At the center of "Cezanne to van Gogh: The Collection of Dr. Gachet," on view at the Metropolitan Museum of Art in New York until August 15, is the relationship between the homeopathic physician Dr. Paul Gachet (1828-1909) and the brilliant, short-lived painter Vincent van Gogh (1853-90). The story begins with the elder of the pair whose willingness to accept paintings in lieu of money for his medical services, coupled with his sincere appreciation for the most advanced art of his time, gave him a certain renown in the artistic circles within which both Vincent and his brother Theo traveled. Gachet had settled in Auvers-sur-Oise in 1872, a small village north of Paris made attractive to a number of artists with the arrival of the landscape painter, Charles Daubigny. The impressionist painter Camille Pissarro and his family moved to nearby Pontoise in the summer of 1872, followed soon after by Pissarro's young protege, Paul Cezanne. Pissarro had known Gachet since 1871 and had called on him from time to time to treat members of his family. An amateur artist, Gachet exhibited some of his own work under the pseudonym, Paul van Ryssel. His home in Auvers was a gathering place for artists where still lifes were set up and painted, etchings were produced in the attic studio, and painting excursions were planned. Gachet built a collection of paintings, prints, sketches, artifacts, and souvenirs given to him by his patients, friends, and colleagues.

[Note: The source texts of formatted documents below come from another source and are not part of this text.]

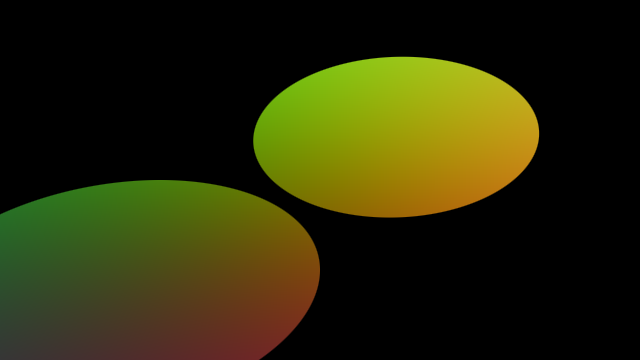
Write a Shadertoy shader that draws this background.

```glsl
// Antialiased coverage of a sphere seen from the origin along dir
float sphereMask(vec3 dir, vec3 center, float radius) {
    float along = dot(dir, center);
    float disc = along * along - dot(center, center) + radius * radius;
    return clamp(disc / fwidth(disc) + 0.5, 0.0, 1.0);
}

void mainImage(out vec4 fragColor, in vec2 fragCoord) {
    // Camera ray; the view is stretched to fill the canvas
    vec2 uv = 2.0 * fragCoord / iResolution.xy - 1.0;
    vec3 rayDir = normalize(vec3(uv, -1.0));

    // Upper right and lower left spheres
    float upper = sphereMask(rayDir, vec3(0.2, 0.2, -1.0), 0.4);
    float lower = sphereMask(rayDir, vec3(-0.5, -0.5, -1.0), 0.5);

    // Ray direction as colour, over black
    vec3 rayColor = 0.5 + 0.5 * rayDir;
    fragColor = vec4(rayColor * max(upper, lower), 1.0);
}
```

In December of 1888, van Gogh was in Arles painting at breakneck speed and producing some of his most accomplished works. Without warning, he suffered the first in a series of unexplained and violent seizures. Subsequently, it was impossible for him to live without medical supervision. Hospitalized after cutting off part of his ear, he was released, then readmitted after the local population petitioned to have him incarcerated. To avoid the police, van Gogh voluntarily placed himself in the asylum of Saint-Paul-de-Mausole in Saint-Remy-de- Provence where he continued to suffer from periodic incapacitating fits. It was here that his disease was finally diagnosed as epilepsy. Shut off from family (most significantly his brother Theo, whose emotional and financial support was critical for Vincent's survival) and friends, the painter was desperate to leave the south of France. His brother worried about Vincent's condition and his own ability to manage a future crisis, so Theo proposed that van Gogh stay in Auvers under the care of Dr. Gachet. On May 20, 1890 the artist arrived in Auvers, met the doctor, and took up temporary lodgings in a nearby inn. In a letter to Theo written that day, Vincent describes the doctor as "being rather eccentric," adding that "his experience as a doctor must keep him balanced enough to combat the nervous trouble from which he certainly seems to be suffering at least as seriously as I. …